## Source texts of formatted documents
□ □ □ □ □
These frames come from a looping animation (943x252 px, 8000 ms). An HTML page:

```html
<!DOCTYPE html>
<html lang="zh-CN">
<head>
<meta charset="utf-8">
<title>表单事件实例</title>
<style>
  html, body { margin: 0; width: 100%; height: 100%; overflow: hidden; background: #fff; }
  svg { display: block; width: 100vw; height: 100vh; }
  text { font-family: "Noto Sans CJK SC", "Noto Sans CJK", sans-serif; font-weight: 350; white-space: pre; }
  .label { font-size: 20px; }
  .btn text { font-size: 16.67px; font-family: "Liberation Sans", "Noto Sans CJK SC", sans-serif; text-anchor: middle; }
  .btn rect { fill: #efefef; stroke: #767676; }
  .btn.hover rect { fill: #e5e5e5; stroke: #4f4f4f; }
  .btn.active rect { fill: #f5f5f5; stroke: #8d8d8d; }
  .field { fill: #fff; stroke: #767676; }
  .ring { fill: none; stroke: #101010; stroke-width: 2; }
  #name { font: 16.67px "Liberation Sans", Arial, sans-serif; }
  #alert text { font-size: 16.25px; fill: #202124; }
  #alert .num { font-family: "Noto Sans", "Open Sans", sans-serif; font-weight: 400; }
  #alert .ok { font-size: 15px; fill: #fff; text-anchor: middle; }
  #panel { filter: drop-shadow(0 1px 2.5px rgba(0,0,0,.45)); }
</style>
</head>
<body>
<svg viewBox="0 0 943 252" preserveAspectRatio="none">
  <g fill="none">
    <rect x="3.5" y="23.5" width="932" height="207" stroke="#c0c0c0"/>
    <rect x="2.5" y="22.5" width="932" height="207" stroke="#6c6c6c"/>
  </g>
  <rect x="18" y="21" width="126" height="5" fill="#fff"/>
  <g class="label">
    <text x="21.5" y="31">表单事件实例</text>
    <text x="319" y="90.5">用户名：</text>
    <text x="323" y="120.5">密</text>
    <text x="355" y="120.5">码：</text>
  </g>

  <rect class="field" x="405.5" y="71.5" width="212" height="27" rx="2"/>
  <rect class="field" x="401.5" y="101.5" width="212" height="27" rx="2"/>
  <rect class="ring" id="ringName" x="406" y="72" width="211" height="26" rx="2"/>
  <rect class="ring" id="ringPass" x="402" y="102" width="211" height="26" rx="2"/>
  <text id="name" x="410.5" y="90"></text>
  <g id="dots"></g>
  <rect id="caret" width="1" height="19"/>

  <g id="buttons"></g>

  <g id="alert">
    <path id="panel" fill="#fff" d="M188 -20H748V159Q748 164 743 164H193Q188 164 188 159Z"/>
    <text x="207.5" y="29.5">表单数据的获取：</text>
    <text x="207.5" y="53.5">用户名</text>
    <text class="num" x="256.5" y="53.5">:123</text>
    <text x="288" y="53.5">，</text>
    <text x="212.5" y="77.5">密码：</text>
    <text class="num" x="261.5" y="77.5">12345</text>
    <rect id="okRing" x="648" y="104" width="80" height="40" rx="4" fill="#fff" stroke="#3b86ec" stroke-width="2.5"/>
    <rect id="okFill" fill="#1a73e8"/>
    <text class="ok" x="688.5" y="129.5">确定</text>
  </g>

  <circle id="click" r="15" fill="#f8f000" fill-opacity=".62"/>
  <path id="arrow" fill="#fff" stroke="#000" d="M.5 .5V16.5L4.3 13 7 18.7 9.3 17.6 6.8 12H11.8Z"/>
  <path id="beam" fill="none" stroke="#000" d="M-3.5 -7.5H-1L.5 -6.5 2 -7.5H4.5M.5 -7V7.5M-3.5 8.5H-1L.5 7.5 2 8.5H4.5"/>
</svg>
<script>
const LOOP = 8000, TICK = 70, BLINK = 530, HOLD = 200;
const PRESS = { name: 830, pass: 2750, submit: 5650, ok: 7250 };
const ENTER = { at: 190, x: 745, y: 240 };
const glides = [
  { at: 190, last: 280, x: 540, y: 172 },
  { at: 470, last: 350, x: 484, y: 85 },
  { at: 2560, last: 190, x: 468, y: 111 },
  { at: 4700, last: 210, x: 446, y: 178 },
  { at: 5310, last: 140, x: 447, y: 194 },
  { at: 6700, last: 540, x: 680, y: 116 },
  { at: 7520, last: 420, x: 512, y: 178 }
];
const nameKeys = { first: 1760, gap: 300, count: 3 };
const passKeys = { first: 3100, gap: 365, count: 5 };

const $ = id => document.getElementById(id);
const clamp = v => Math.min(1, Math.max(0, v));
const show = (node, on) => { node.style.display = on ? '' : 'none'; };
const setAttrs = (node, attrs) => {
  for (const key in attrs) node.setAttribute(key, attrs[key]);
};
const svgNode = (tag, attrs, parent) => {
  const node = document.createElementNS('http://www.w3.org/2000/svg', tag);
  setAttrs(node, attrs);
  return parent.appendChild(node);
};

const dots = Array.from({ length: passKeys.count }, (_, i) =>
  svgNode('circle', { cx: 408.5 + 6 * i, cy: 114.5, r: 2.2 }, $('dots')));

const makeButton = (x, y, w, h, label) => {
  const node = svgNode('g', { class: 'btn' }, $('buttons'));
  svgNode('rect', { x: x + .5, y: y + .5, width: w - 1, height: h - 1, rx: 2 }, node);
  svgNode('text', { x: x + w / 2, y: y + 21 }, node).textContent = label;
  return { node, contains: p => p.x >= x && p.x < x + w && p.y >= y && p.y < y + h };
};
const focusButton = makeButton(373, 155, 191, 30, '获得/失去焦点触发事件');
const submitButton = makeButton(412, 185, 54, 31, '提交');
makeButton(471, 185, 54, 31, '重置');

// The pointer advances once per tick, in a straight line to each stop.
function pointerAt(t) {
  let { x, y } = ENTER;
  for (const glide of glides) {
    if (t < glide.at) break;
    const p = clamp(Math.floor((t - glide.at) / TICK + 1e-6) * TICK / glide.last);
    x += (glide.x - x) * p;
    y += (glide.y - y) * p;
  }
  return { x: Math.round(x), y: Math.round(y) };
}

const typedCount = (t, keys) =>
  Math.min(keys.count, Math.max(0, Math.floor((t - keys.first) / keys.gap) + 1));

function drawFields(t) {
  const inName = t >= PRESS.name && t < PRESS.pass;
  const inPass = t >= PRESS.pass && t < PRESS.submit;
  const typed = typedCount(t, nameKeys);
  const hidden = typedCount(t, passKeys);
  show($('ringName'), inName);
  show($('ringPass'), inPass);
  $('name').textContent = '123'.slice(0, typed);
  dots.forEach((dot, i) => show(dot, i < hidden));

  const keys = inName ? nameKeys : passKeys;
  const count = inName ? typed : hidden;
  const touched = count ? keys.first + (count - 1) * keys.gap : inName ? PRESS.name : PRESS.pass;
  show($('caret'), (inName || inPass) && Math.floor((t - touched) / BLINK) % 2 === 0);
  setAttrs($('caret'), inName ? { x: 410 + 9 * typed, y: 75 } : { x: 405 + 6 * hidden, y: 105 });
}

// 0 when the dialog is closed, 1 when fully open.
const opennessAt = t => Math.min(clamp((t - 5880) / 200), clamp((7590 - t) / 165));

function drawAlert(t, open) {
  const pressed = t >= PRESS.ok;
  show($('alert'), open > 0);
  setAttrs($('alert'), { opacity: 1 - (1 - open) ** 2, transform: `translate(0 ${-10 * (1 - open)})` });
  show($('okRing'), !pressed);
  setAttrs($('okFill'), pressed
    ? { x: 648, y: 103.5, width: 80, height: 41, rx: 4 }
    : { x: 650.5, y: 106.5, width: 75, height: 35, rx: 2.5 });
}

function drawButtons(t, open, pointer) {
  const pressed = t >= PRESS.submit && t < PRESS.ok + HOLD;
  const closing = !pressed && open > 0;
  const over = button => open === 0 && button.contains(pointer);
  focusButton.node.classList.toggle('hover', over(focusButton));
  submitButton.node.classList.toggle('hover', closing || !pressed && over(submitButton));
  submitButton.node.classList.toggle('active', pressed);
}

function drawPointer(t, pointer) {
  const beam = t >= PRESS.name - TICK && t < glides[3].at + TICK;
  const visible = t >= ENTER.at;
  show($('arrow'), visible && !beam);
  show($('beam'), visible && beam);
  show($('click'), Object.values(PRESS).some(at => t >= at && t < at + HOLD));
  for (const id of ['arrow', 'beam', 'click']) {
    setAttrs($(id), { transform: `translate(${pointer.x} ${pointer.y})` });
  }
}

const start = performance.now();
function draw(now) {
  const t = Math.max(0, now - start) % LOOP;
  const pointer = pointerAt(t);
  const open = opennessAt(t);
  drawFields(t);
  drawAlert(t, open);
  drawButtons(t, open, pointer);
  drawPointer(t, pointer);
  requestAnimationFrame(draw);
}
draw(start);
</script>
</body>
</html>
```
□ □ □ □ □
## ABOUT THIS EXERCISE
The word "function" may appear on some lines of these records; state how many such lines there are, and nothing else.

## SOLUTION FOR THIS TASK
6